Those of use who’ve been around security technology for a while will remember the prodigious rise of network access control (NAC) around 2006. Now the ideas around NAC had been around for several years beforehand, but 2006 gave us Cisco’s network admission control (a.k.a. Cisco NAC), Microsoft’s network access protection (NAP), and then a whole bunch of venture-backed NAC startups (ConSentry, Lockdown Networks, Mirage Networks, etc.).

Topics: Network Security Cybersecurity NAC SDP

Enterprises Need Advanced Incident Prevention

Given the booming state of the cybersecurity market, industry rhetoric is at an all-time high. One of the more nonsensical infosec banalities goes something like this: Cybersecurity has always been anchored by incident prevention technologies like AV software, firewalls, and IDS/IPS systems, but sophisticated cyber-adversaries have become extremely adept at circumventing status quo security controls. Therefore, organizations should give up on prevention and focus all their attention on incident detection and response.
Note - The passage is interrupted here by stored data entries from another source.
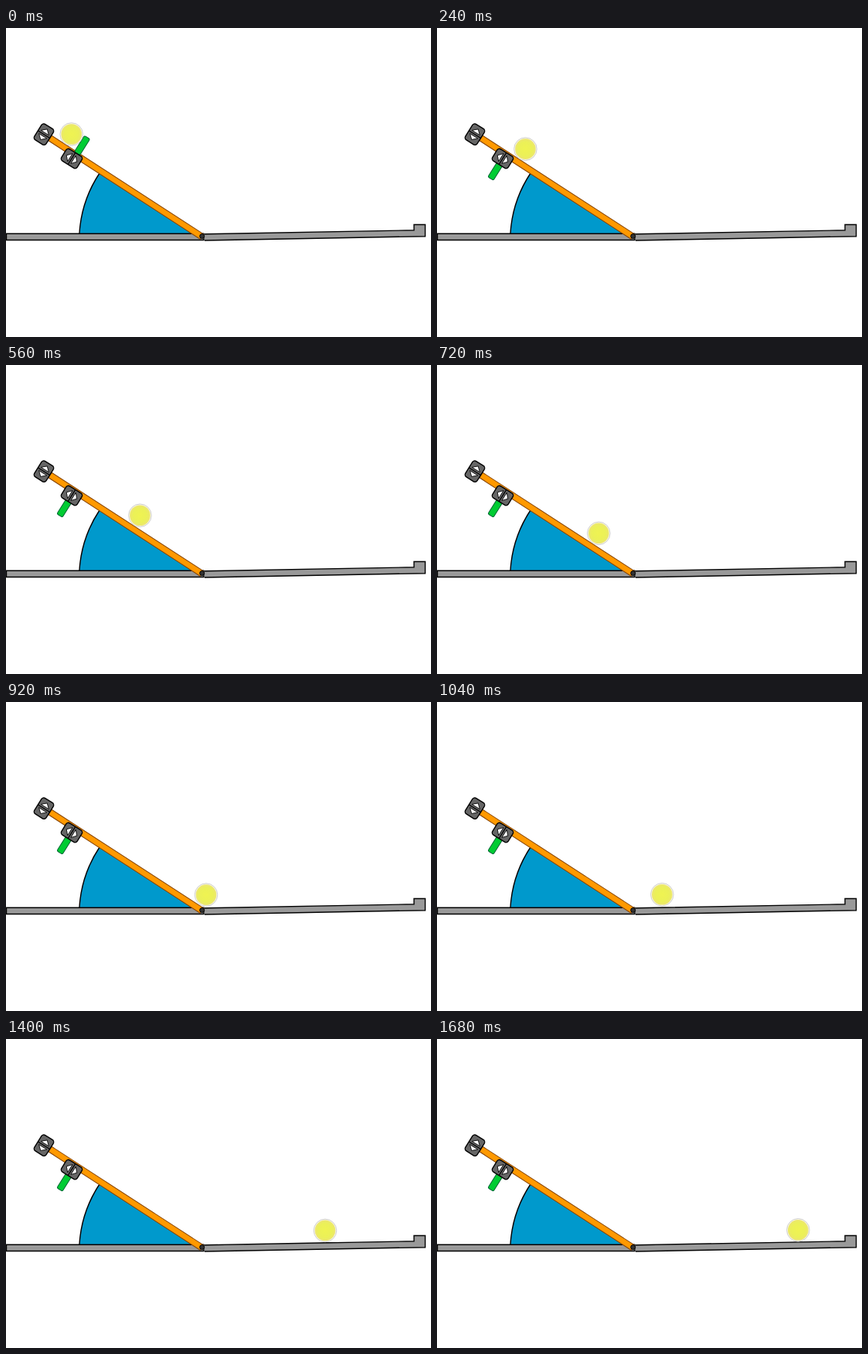
An HTML page that plays this animation: 550x400 px, repeating every 4760 ms.

```html
<!DOCTYPE html>
<html lang="en">
<head>
<meta charset="utf-8">
<title>Ball on a ramp</title>
<style>
  html, body { margin: 0; width: 100%; height: 100%; overflow: hidden; background: #fff; }
  svg { display: block; width: 550px; height: 400px; }
</style>
</head>
<body>
<svg viewBox="0 0 550 400">
  <defs>
    <radialGradient id="felt">
      <stop offset="0" stop-color="#eff352"/>
      <stop offset=".7" stop-color="#ebf058"/>
      <stop offset="1" stop-color="#ece670"/>
    </radialGradient>
    <g id="knob" stroke="#000">
      <rect x="-9" y="-12" width="18" height="24" rx="3.5" fill="#666" stroke-width="1.4"/>
      <path d="M-9 0H9" stroke-width="1.2"/>
      <path d="M-6 -2.5H6L0 -8ZM-6 2.5H6L0 8Z" fill="#fff" stroke-width=".8"/>
    </g>
  </defs>

  <path d="M95 266A159 159 0 0 1 121 188L253 269V266Z" fill="#09c"/>
  <path d="M95 266A159 159 0 0 1 121 188" fill="none" stroke="#000" stroke-width="1.4"/>
  <path d="M.5 266.3H256V274.5H.5Z" fill="#999" stroke="#000" stroke-width="1.4"/>
  <rect x="-234" y="-3.4" width="234" height="7.8" fill="#f90" stroke="#840" stroke-width="1"
        transform="translate(253.5 269.5) rotate(33)"/>
  <path d="M257 266.7L528 261.8V254.5H542.5V269.7L257 275" fill="#999" stroke="#000" stroke-width="1.4"/>
  <circle cx="253.7" cy="269.5" r="3" fill="#333" stroke="#000"/>

  <rect id="stop" x="-4.2" width="8.4" height="24.7" rx="2" fill="#0c3" stroke="#063"/>
  <use href="#knob" transform="translate(49 137.7) rotate(32)"/>
  <use href="#knob" transform="translate(85 169) rotate(122)"/>

  <g id="ball">
    <circle r="14.8" fill="#f7f5e6" stroke="#ccc" stroke-width=".9"/>
    <circle r="13.3" fill="url(#felt)"/>
  </g>
</svg>
<script>
const LOOP = 4760, RELEASE = 120, START = 84.7, FOOT = 259;
const ball = document.getElementById('ball');
const stop = document.getElementById('stop');

// Key points of the roll: time, x, and the tick in ms from there on
const keys = [
  [RELEASE, 90.5, 40], [400, 146.3, 40], [640, 187, 40], [720, 209.3, 40], [920, FOOT, 80],
  [1200, 372, 120], [1320, 393, 80], [1400, 413, 120], [1680, 467.3, LOOP]
];

function ballX(t) {
  if (t < RELEASE) return START;
  const i = keys.findLastIndex(k => k[0] <= t);
  const [t0, x0, tick] = keys[i];
  const [t1, x1] = keys[i + 1] || [LOOP, x0];
  const ticked = Math.floor((t - t0) / tick) * tick;
  return x0 + (x1 - x0) * ticked / (t1 - t0);
}

const ballY = x => x < FOOT ? 137.5 + (x - START) * 0.645 : 249.6 - (x - FOOT) * 0.011;

function draw(now) {
  const t = now % LOOP;
  const x = ballX(t);
  ball.setAttribute('transform', `translate(${x} ${ballY(x)})`);
  stop.setAttribute('transform', t < RELEASE
    ? 'translate(92 162.5) rotate(212)'
    : 'translate(82.5 174) rotate(32)');
  requestAnimationFrame(draw);
}
draw(0);
</script>
</body>
</html>
```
Now I certainly get the logic of this platitude. Yes, the bad guys do know how to get around our defenses and organizations should in fact improve their detection and response capabilities. But abandon or minimize incident prevention? Poppycock! 

Topics: incident detection and response NAC incident prevention

Has Mobile Computing Had a Positive Impact on Cybersecurity?

I’ve heard the same story from a multitude of CISOs: “As soon as we agreed to support BYOD and mobile devices, all hell broke loose!” How? All of a sudden there were hundreds or thousands of new devices accessing the corporate network. Many of these devices were employee-owned, unmanaged, and full of questionable applications. What’s more, users were now working on multiple devices and moving sensitive data between Windows PCs, iPads, Android phones, and a slew of online file sharing sites like Box, Dropbox, and iCloud. Holy threat and vulnerability, Batman!

Most enterprise organizations are now way past this early period of mobile security chaos. Yes, there are still plenty of challenges associated with mobile computing security, but did preliminary mobile computing anarchy have any positive impact on information security in the long run? In other words, did the initial mobile computing fire drills actually help CISOs recognize risks and address systemic weaknesses?

Topics: IBM MDM Cisco Information and Risk Management Juniper HP mobile Security and Privacy Security endpoint security Bradford Networks Mobile computing Box Dropbox Aruba Vormetric ForeScout Veracode Great Bay Software NAC

BYOD Security Gotchas

I've spent a fair amount of time lately on BYOD (Bring Your Own Device), mobile devices, and related issues around information/cyber security. Yes, we are still firmly in the hype cycle but some mobile device security patterns are starting to emerge.

Topics: Cisco Information and Risk Management Security and Privacy Security BYOD endpoint security android Juniper Networks NAC mobile device CISO Extreme Networks iPad Enterasys